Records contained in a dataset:
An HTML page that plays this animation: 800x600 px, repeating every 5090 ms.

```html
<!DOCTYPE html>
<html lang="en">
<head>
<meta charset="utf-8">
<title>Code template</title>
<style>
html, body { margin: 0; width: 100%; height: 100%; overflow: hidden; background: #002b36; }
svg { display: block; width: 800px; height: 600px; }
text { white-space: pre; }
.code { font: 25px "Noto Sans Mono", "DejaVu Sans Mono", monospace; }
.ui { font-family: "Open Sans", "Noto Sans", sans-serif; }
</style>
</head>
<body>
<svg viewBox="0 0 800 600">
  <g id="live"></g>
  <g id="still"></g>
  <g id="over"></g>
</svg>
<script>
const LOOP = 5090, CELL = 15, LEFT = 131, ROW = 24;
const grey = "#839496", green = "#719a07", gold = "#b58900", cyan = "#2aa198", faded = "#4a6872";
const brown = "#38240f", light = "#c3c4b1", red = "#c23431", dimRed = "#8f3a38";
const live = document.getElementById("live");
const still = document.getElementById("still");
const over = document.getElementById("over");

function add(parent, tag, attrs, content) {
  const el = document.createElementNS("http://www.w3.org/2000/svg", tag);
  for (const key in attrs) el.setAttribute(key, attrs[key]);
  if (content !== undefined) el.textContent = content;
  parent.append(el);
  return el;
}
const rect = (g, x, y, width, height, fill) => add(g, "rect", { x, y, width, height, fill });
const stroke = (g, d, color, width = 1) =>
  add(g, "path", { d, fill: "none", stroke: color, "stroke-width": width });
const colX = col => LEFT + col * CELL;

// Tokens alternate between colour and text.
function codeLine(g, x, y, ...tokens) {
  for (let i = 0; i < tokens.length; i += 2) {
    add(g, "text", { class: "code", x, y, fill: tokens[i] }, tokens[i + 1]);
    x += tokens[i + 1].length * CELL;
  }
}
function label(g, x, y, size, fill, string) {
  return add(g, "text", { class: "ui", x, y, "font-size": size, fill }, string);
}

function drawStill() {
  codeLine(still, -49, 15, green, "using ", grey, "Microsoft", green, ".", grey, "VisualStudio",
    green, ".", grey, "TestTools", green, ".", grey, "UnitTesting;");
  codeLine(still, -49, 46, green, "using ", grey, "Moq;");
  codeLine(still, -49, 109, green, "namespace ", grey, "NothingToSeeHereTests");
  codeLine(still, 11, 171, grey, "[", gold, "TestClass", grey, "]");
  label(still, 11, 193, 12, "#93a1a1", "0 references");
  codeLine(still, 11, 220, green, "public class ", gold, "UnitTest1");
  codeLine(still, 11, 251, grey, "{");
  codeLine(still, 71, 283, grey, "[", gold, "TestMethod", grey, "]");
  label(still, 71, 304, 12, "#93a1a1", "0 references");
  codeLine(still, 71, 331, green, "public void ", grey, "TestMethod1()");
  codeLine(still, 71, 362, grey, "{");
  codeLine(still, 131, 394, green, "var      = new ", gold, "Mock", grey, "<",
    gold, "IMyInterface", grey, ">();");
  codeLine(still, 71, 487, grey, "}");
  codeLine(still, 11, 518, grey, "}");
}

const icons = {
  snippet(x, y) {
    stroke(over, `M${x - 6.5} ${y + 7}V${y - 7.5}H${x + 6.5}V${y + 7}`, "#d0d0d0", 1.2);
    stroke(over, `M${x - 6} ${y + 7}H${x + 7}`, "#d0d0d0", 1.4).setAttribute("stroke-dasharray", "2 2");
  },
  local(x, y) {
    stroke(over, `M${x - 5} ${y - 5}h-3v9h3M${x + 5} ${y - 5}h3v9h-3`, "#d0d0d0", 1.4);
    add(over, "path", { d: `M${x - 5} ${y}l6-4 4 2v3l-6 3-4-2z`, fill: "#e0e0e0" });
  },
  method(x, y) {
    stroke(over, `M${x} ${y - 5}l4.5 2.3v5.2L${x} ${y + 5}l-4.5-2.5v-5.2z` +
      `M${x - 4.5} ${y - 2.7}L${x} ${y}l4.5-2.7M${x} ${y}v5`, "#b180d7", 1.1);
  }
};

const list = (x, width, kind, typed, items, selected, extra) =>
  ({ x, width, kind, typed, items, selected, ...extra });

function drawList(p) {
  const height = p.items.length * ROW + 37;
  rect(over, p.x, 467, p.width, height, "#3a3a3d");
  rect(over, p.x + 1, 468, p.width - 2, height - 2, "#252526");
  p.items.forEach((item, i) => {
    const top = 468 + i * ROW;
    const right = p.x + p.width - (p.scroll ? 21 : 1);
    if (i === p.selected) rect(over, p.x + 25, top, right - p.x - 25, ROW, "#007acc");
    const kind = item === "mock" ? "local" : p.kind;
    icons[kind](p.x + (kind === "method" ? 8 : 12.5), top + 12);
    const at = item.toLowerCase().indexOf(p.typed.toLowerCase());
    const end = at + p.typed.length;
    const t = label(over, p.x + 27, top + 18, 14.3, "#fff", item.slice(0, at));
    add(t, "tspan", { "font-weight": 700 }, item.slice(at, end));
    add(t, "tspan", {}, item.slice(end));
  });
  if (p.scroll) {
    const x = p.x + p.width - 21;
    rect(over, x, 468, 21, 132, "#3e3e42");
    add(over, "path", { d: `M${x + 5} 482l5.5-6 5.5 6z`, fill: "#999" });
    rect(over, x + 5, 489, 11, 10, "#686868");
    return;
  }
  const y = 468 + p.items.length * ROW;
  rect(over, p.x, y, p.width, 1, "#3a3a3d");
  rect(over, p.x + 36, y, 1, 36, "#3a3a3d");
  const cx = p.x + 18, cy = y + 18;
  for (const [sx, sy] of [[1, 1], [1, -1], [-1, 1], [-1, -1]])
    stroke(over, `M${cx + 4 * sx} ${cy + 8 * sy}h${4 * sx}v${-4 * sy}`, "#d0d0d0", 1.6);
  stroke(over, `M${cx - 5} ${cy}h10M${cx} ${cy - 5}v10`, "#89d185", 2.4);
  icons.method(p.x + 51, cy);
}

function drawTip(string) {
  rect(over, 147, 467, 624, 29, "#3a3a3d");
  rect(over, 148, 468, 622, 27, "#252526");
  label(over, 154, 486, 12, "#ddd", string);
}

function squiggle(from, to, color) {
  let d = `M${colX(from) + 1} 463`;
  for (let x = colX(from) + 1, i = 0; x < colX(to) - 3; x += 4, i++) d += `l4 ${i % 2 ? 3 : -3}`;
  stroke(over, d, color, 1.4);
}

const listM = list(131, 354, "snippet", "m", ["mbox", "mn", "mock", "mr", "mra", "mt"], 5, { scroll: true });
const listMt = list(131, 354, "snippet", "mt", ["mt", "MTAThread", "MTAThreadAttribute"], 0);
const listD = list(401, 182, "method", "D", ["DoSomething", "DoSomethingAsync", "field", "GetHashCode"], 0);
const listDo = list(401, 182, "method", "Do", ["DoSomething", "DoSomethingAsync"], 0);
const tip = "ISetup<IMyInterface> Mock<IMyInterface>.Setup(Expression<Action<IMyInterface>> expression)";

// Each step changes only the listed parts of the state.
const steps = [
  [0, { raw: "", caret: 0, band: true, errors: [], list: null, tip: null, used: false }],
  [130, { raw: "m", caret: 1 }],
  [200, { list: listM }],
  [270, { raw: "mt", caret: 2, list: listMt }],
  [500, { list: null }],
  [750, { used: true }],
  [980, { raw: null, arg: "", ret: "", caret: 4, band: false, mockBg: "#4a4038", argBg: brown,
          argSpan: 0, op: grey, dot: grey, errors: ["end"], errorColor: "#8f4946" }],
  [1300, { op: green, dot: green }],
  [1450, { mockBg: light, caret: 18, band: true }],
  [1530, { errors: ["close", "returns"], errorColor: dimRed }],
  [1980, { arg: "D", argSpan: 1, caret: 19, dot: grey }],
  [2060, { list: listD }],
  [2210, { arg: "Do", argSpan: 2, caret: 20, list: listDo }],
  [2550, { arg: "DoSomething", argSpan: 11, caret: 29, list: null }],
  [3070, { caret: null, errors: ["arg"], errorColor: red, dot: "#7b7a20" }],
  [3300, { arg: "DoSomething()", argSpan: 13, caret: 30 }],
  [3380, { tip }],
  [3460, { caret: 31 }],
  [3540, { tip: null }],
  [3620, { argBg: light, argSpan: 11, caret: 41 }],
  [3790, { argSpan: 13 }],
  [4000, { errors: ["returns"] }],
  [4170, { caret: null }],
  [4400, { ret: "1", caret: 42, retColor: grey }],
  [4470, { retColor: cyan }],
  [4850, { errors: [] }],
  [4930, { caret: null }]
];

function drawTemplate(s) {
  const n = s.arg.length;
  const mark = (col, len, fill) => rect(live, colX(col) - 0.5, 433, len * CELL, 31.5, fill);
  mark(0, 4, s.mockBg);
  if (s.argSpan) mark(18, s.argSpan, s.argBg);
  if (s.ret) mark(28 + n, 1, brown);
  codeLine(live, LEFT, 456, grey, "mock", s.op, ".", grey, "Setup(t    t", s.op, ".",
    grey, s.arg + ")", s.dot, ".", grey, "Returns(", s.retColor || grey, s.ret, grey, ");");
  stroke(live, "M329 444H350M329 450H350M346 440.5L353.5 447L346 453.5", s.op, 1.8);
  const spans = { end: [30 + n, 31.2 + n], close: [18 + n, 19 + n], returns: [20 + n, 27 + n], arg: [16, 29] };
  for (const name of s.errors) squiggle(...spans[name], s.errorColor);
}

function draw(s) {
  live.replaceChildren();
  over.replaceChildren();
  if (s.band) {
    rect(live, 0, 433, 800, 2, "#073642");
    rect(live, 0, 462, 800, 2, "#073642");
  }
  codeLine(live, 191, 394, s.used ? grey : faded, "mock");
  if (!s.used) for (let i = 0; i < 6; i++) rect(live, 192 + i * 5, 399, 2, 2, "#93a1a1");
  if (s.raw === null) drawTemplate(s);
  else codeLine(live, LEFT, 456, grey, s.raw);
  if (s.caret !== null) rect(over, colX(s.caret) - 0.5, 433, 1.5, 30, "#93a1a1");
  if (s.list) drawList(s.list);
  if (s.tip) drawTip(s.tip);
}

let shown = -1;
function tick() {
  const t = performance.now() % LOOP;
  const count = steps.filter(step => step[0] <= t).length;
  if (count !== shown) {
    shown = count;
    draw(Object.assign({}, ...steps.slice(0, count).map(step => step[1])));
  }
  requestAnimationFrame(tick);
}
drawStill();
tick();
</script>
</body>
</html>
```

> **What to produce**: A single number is the whole answer: please count how many lines of the records above include the string "drawList".

> **Written answer**: 2